● **How to complete this task**:
What lines in the records include the string "below"? Return each one.

Saved data entries:
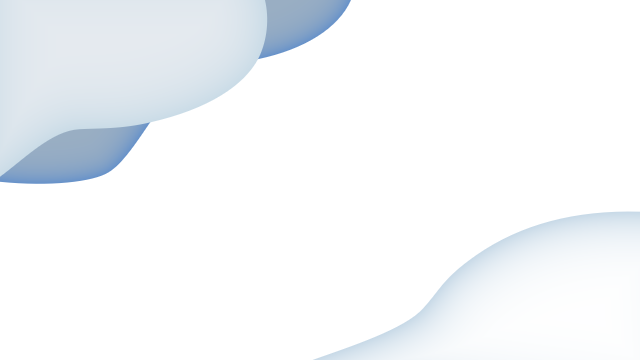
Write a Shadertoy shader that draws this background.

```glsl
const vec3 PAPER = vec3(1.0);
const vec3 BACK_CORE = vec3(0.605, 0.685, 0.765);
const vec3 BACK_RIM = vec3(0.40, 0.57, 0.79);
const vec3 FRONT_CORE = vec3(0.905, 0.922, 0.940);
const vec3 FRONT_RIM = vec3(0.79, 0.86, 0.905);
const vec3 HILL_CORE = vec3(1.0);
const vec3 HILL_RIM = vec3(0.78, 0.85, 0.905);
const float BACK_GLOW = 0.035;   // rim falloff, in canvas heights
const float FRONT_GLOW = 0.08;
const float HILL_GLOW = 0.065;
const float ASPECT = 16.0 / 9.0;
const int CURVE_STEPS = 16;

// Signed distance gathered while a pen traces a closed outline
struct Outline {
    vec2 point;
    vec2 start;
    vec2 pen;
    float distSq;
    float side;
};

Outline beginAt(vec2 point, vec2 start) {
    return Outline(point, start, start, 1e5, -1.0);
}

void lineTo(inout Outline o, vec2 end) {
    vec2 edge = end - o.pen;
    vec2 offset = o.point - o.pen;
    float along = clamp(dot(offset, edge) / max(dot(edge, edge), 1e-9), 0.0, 1.0);
    vec2 gap = offset - edge * along;
    o.distSq = min(o.distSq, dot(gap, gap));

    // Even-odd crossing test
    if ((o.pen.y > o.point.y) != (end.y > o.point.y)) {
        float crossX = o.pen.x + edge.x * offset.y / edge.y;
        if (o.point.x < crossX) o.side = -o.side;
    }
    o.pen = end;
}

void curveTo(inout Outline o, vec2 c1, vec2 c2, vec2 end) {
    vec2 from = o.pen;
    for (int i = 1; i <= CURVE_STEPS; i++) {
        float t = float(i) / float(CURVE_STEPS);
        float s = 1.0 - t;
        lineTo(o, s * s * s * from + 3.0 * s * s * t * c1
                + 3.0 * s * t * t * c2 + t * t * t * end);
    }
}

// Closes the outline; positive inside
float finish(inout Outline o) {
    lineTo(o, o.start);
    return o.side * sqrt(o.distSq);
}

float backCloud(vec2 p) {
    Outline o = beginAt(p, vec2(0.0, 0.495));
    curveTo(o, vec2(0.139, 0.481), vec2(0.259, 0.495), vec2(0.301, 0.521));
    curveTo(o, vec2(0.340, 0.544), vec2(0.380, 0.606), vec2(0.417, 0.660));
    curveTo(o, vec2(0.475, 0.745), vec2(0.579, 0.808), vec2(0.718, 0.836));
    curveTo(o, vec2(0.845, 0.863), vec2(0.940, 0.921), vec2(0.975, 1.0));
    lineTo(o, vec2(1.02, 1.23));
    lineTo(o, vec2(-0.23, 1.23));
    lineTo(o, vec2(-0.23, 0.514));
    return finish(o);
}

float frontCloud(vec2 p) {
    Outline o = beginAt(p, vec2(0.0, 0.509));
    curveTo(o, vec2(0.069, 0.560), vec2(0.144, 0.637), vec2(0.220, 0.641));
    curveTo(o, vec2(0.273, 0.644), vec2(0.336, 0.641), vec2(0.417, 0.660));
    curveTo(o, vec2(0.579, 0.697), vec2(0.678, 0.762), vec2(0.718, 0.838));
    curveTo(o, vec2(0.743, 0.889), vec2(0.748, 0.949), vec2(0.736, 1.0));
    lineTo(o, vec2(0.70, 1.11));
    lineTo(o, vec2(-0.05, 1.11));
    lineTo(o, vec2(-0.05, 0.469));
    return finish(o);
}

float hill(vec2 p) {
    Outline o = beginAt(p, vec2(0.868, 0.0));
    curveTo(o, vec2(0.972, 0.037), vec2(1.125, 0.086), vec2(1.176, 0.144));
    curveTo(o, vec2(1.227, 0.201), vec2(1.231, 0.227), vec2(1.324, 0.292));
    curveTo(o, vec2(1.447, 0.377), vec2(1.597, 0.417), vec2(1.778, 0.412));
    lineTo(o, vec2(1.92, 0.398));
    lineTo(o, vec2(1.95, -0.20));
    lineTo(o, vec2(0.76, -0.037));
    return finish(o);
}

// Lays a shape with a glowing rim over the colour below
vec3 paint(vec3 below, float depth, vec3 core, vec3 rim, float glow) {
    vec3 fill = mix(core, rim, exp(-max(depth, 0.0) / glow));
    float coverage = clamp(depth * iResolution.y + 0.5, 0.0, 1.0);
    return mix(below, fill, coverage);
}

void mainImage(out vec4 fragColor, in vec2 fragCoord) {
    vec2 p = fragCoord / iResolution.xy * vec2(ASPECT, 1.0);
    vec3 color = PAPER;
    color = paint(color, backCloud(p), BACK_CORE, BACK_RIM, BACK_GLOW);
    color = paint(color, frontCloud(p), FRONT_CORE, FRONT_RIM, FRONT_GLOW);
    color = paint(color, hill(p), HILL_CORE, HILL_RIM, HILL_GLOW);
    fragColor = vec4(color, 1.0);
}
```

● **Task solution**:
// Lays a shape with a glowing rim over the colour below
vec3 paint(vec3 below, float depth, vec3 core, vec3 rim, float glow) {
    return mix(below, fill, coverage);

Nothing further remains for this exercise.